• TASK DETAILS
Output all entries verbatim. Skip pictures.

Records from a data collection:
========================================
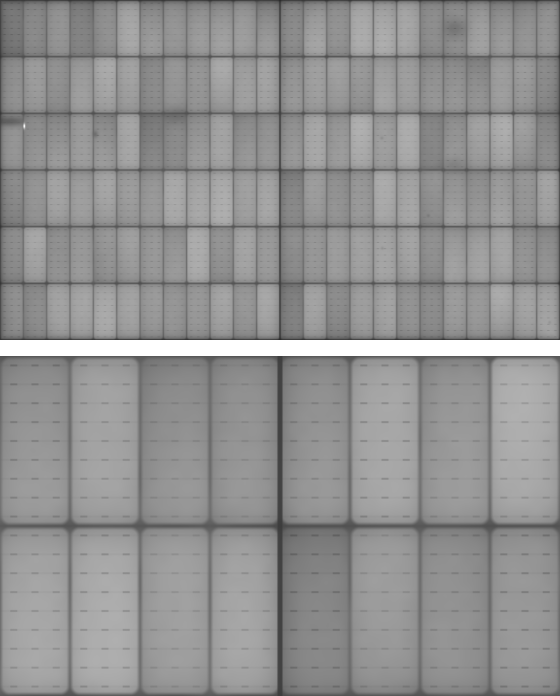
Top: the whole. Bottom: its middle third, enlarged.
Reproduce this pattern procedurally as a WebGL 2 fragment shader.

```glsl
#version 300 es
precision highp float;
// Grey panel of 24 by 6 tall cells with rounded corners and dark soft joints.
// Each cell gets a hashed tone, slow clouding and nine dashed conductor lines;
// a darker centre joint, a dim rim and a few blemishes complete the panel.
uniform vec2 u_resolution;
out vec4 fragColor;

const vec2 GRID = vec2(24.0, 6.0);
const float CELL_TONE = 0.622;
const float COLUMN_JOINT = 0.41;
const float ROW_JOINT = 0.33;
const float CENTRE_TONE = 0.25;

float hash(vec2 p) {
    vec3 q = fract(vec3(p.xyx) * 0.1031);
    q += dot(q, q.yzx + 33.33);
    return fract((q.x + q.y) * q.z);
}

float noise(vec2 p) {
    vec2 i = floor(p), f = fract(p);
    f = f * f * (3.0 - 2.0 * f);
    vec2 e = vec2(1.0, 0.0);
    return mix(mix(hash(i), hash(i + e), f.x),
               mix(hash(i + e.yx), hash(i + e.xx), f.x), f.y);
}

float roundBox(vec2 p, vec2 halfSize, float radius) {
    vec2 q = abs(p) - halfSize + radius;
    return length(max(q, 0.0)) + min(max(q.x, q.y), 0.0) - radius;
}

// Soft line of given half width; aa is one pixel in the same units
float band(float dist, float halfWidth, float aa) {
    return 1.0 - smoothstep(halfWidth - aa, halfWidth + aa, abs(dist));
}

float spot(vec2 p, vec2 centre, vec2 radius) {
    vec2 q = (p - centre) / radius;
    return exp(-dot(q, q));
}

// Tone of one cell: random level, ramp over groups of six, tilt and clouding
float cellTone(vec2 id, vec2 local, vec2 p) {
    float level = CELL_TONE + 0.11 * (hash(id + 7.3) - 0.5);
    float place = mod(id.x, 6.0);
    level -= 0.075 * exp(-(place + 0.3 * local.x) / 1.1);
    level -= 0.045 * step(0.9, hash(id + 41.7));
    vec2 tilt = vec2(hash(id + 13.1), hash(id + 29.9)) - 0.5;
    level += 0.05 * dot(tilt, local);
    level += 0.09 * (noise(p * 0.32) - 0.5);
    return level + 0.012 * (noise(p * 6.0) - 0.5);
}

// Nine faint lines per cell, each carrying three short dark dashes
float conductors(vec2 id, vec2 local, float height, float aa) {
    float pitch = height / 9.0;
    float y = (fract(local.y / pitch + 0.5) - 0.5) * pitch;
    float x = (fract((local.x + 0.5) * 3.3 - 0.15) - 0.5) / 3.3;
    float line = band(y, 0.014, aa * 0.8);
    float dash = band(x, 0.05, aa * 0.8) * line;
    return 0.018 * line + mix(0.03, 0.10, hash(id + 3.7)) * dash;
}

void main() {
    vec2 uv = gl_FragCoord.xy / u_resolution;
    vec2 g = uv * GRID;
    vec2 id = floor(g);
    float height = (u_resolution.y / GRID.y) / (u_resolution.x / GRID.x);
    float aa = GRID.x / u_resolution.x;
    vec2 p = g * vec2(1.0, height);              // unit: one column width
    vec2 local = (fract(g) - 0.5) * vec2(1.0, height);

    // Cell surface
    float tone = cellTone(id, local, p);
    tone -= conductors(id, local, height, aa);

    // Blemishes: cloudy stains, shaded cell ends and a few specks
    float stain = 0.11 * spot(g, vec2(19.5, 5.5), vec2(0.5, 0.18))
                + 0.11 * spot(g, vec2(4.08, 3.63), vec2(0.12, 0.06))
                + 0.07 * spot(g, vec2(19.5, 3.1), vec2(0.45, 0.12));
    float firstCell = 1.0 - step(1.0, g.x);
    stain += 0.20 * firstCell * spot(g, vec2(0.4, 3.86), vec2(0.8, 0.09));
    float shadedCell = step(7.0, g.x) * (1.0 - step(8.0, g.x));
    stain += 0.08 * shadedCell * spot(g, vec2(7.6, 3.95), vec2(0.7, 0.16));
    vec2 speckAt = (vec2(hash(id + 61.0), hash(id + 83.0)) - 0.5)
                 * vec2(0.8, height * 0.8);
    stain += 0.06 * step(0.97, hash(id + 97.0)) * spot(local, speckAt, vec2(0.07));
    tone -= stain;

    // Wide shading towards the cell edge, then rounded corners and joints
    vec2 toEdge = vec2(0.5, 0.5 * height) - abs(local);
    tone *= 1.0 - 0.10 * exp(-toEdge.x / 0.13) - 0.16 * exp(-toEdge.y / 0.17);
    float d = roundBox(local, vec2(0.5, 0.5 * height) - vec2(0.016, 0.026), 0.12);
    float joint = mix(COLUMN_JOINT, ROW_JOINT, exp(-toEdge.y / 0.09));
    joint += 0.05 * (noise(p * 2.0) - 0.5);
    tone = mix(tone, joint, smoothstep(-0.035 - 0.5 * aa, 0.025 + 0.5 * aa, d));

    // Centre joint with a wide shadow, and the outer rim
    float centre = abs(g.x - 0.5 * GRID.x);
    tone = mix(tone, CENTRE_TONE, 0.8 * band(centre, 0.035, aa));
    tone *= 1.0 - 0.10 * exp(-centre / 0.22);
    vec2 edge = min(g, GRID - g) * vec2(1.0, height);
    float rim = min(edge.x, edge.y);
    tone *= 1.0 - 0.35 * exp(-rim / 0.07) - 0.10 * exp(-rim / 0.7);

    // Small bright flaw beside the first joint
    float flaw = spot(p, vec2(1.04, 3.775 * height), vec2(0.045, 0.11));
    tone = mix(tone, 1.0, flaw);

    fragColor = vec4(vec3(clamp(tone, 0.0, 1.0)), 1.0);
}
```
========================================
• TASK SOLUTION
Top: the whole. Bottom: its middle third, enlarged.
Reproduce this pattern procedurally as a WebGL 2 fragment shader.

```glsl
#version 300 es
precision highp float;
// Grey panel of 24 by 6 tall cells with rounded corners and dark soft joints.
// Each cell gets a hashed tone, slow clouding and nine dashed conductor lines;
// a darker centre joint, a dim rim and a few blemishes complete the panel.
uniform vec2 u_resolution;
out vec4 fragColor;

const vec2 GRID = vec2(24.0, 6.0);
const float CELL_TONE = 0.622;
const float COLUMN_JOINT = 0.41;
const float ROW_JOINT = 0.33;
const float CENTRE_TONE = 0.25;

float hash(vec2 p) {
    vec3 q = fract(vec3(p.xyx) * 0.1031);
    q += dot(q, q.yzx + 33.33);
    return fract((q.x + q.y) * q.z);
}

float noise(vec2 p) {
    vec2 i = floor(p), f = fract(p);
    f = f * f * (3.0 - 2.0 * f);
    vec2 e = vec2(1.0, 0.0);
    return mix(mix(hash(i), hash(i + e), f.x),
               mix(hash(i + e.yx), hash(i + e.xx), f.x), f.y);
}

float roundBox(vec2 p, vec2 halfSize, float radius) {
    vec2 q = abs(p) - halfSize + radius;
    return length(max(q, 0.0)) + min(max(q.x, q.y), 0.0) - radius;
}

// Soft line of given half width; aa is one pixel in the same units
float band(float dist, float halfWidth, float aa) {
    return 1.0 - smoothstep(halfWidth - aa, halfWidth + aa, abs(dist));
}

float spot(vec2 p, vec2 centre, vec2 radius) {
    vec2 q = (p - centre) / radius;
    return exp(-dot(q, q));
}

// Tone of one cell: random level, ramp over groups of six, tilt and clouding
float cellTone(vec2 id, vec2 local, vec2 p) {
    float level = CELL_TONE + 0.11 * (hash(id + 7.3) - 0.5);
    float place = mod(id.x, 6.0);
    level -= 0.075 * exp(-(place + 0.3 * local.x) / 1.1);
    level -= 0.045 * step(0.9, hash(id + 41.7));
    vec2 tilt = vec2(hash(id + 13.1), hash(id + 29.9)) - 0.5;
    level += 0.05 * dot(tilt, local);
    level += 0.09 * (noise(p * 0.32) - 0.5);
    return level + 0.012 * (noise(p * 6.0) - 0.5);
}

// Nine faint lines per cell, each carrying three short dark dashes
float conductors(vec2 id, vec2 local, float height, float aa) {
    float pitch = height / 9.0;
    float y = (fract(local.y / pitch + 0.5) - 0.5) * pitch;
    float x = (fract((local.x + 0.5) * 3.3 - 0.15) - 0.5) / 3.3;
    float line = band(y, 0.014, aa * 0.8);
    float dash = band(x, 0.05, aa * 0.8) * line;
    return 0.018 * line + mix(0.03, 0.10, hash(id + 3.7)) * dash;
}

void main() {
    vec2 uv = gl_FragCoord.xy / u_resolution;
    vec2 g = uv * GRID;
    vec2 id = floor(g);
    float height = (u_resolution.y / GRID.y) / (u_resolution.x / GRID.x);
    float aa = GRID.x / u_resolution.x;
    vec2 p = g * vec2(1.0, height);              // unit: one column width
    vec2 local = (fract(g) - 0.5) * vec2(1.0, height);

    // Cell surface
    float tone = cellTone(id, local, p);
    tone -= conductors(id, local, height, aa);

    // Blemishes: cloudy stains, shaded cell ends and a few specks
    float stain = 0.11 * spot(g, vec2(19.5, 5.5), vec2(0.5, 0.18))
                + 0.11 * spot(g, vec2(4.08, 3.63), vec2(0.12, 0.06))
                + 0.07 * spot(g, vec2(19.5, 3.1), vec2(0.45, 0.12));
    float firstCell = 1.0 - step(1.0, g.x);
    stain += 0.20 * firstCell * spot(g, vec2(0.4, 3.86), vec2(0.8, 0.09));
    float shadedCell = step(7.0, g.x) * (1.0 - step(8.0, g.x));
    stain += 0.08 * shadedCell * spot(g, vec2(7.6, 3.95), vec2(0.7, 0.16));
    vec2 speckAt = (vec2(hash(id + 61.0), hash(id + 83.0)) - 0.5)
                 * vec2(0.8, height * 0.8);
    stain += 0.06 * step(0.97, hash(id + 97.0)) * spot(local, speckAt, vec2(0.07));
    tone -= stain;

    // Wide shading towards the cell edge, then rounded corners and joints
    vec2 toEdge = vec2(0.5, 0.5 * height) - abs(local);
    tone *= 1.0 - 0.10 * exp(-toEdge.x / 0.13) - 0.16 * exp(-toEdge.y / 0.17);
    float d = roundBox(local, vec2(0.5, 0.5 * height) - vec2(0.016, 0.026), 0.12);
    float joint = mix(COLUMN_JOINT, ROW_JOINT, exp(-toEdge.y / 0.09));
    joint += 0.05 * (noise(p * 2.0) - 0.5);
    tone = mix(tone, joint, smoothstep(-0.035 - 0.5 * aa, 0.025 + 0.5 * aa, d));

    // Centre joint with a wide shadow, and the outer rim
    float centre = abs(g.x - 0.5 * GRID.x);
    tone = mix(tone, CENTRE_TONE, 0.8 * band(centre, 0.035, aa));
    tone *= 1.0 - 0.10 * exp(-centre / 0.22);
    vec2 edge = min(g, GRID - g) * vec2(1.0, height);
    float rim = min(edge.x, edge.y);
    tone *= 1.0 - 0.35 * exp(-rim / 0.07) - 0.10 * exp(-rim / 0.7);

    // Small bright flaw beside the first joint
    float flaw = spot(p, vec2(1.04, 3.775 * height), vec2(0.045, 0.11));
    tone = mix(tone, 1.0, flaw);

    fragColor = vec4(vec3(clamp(tone, 0.0, 1.0)), 1.0);
}
```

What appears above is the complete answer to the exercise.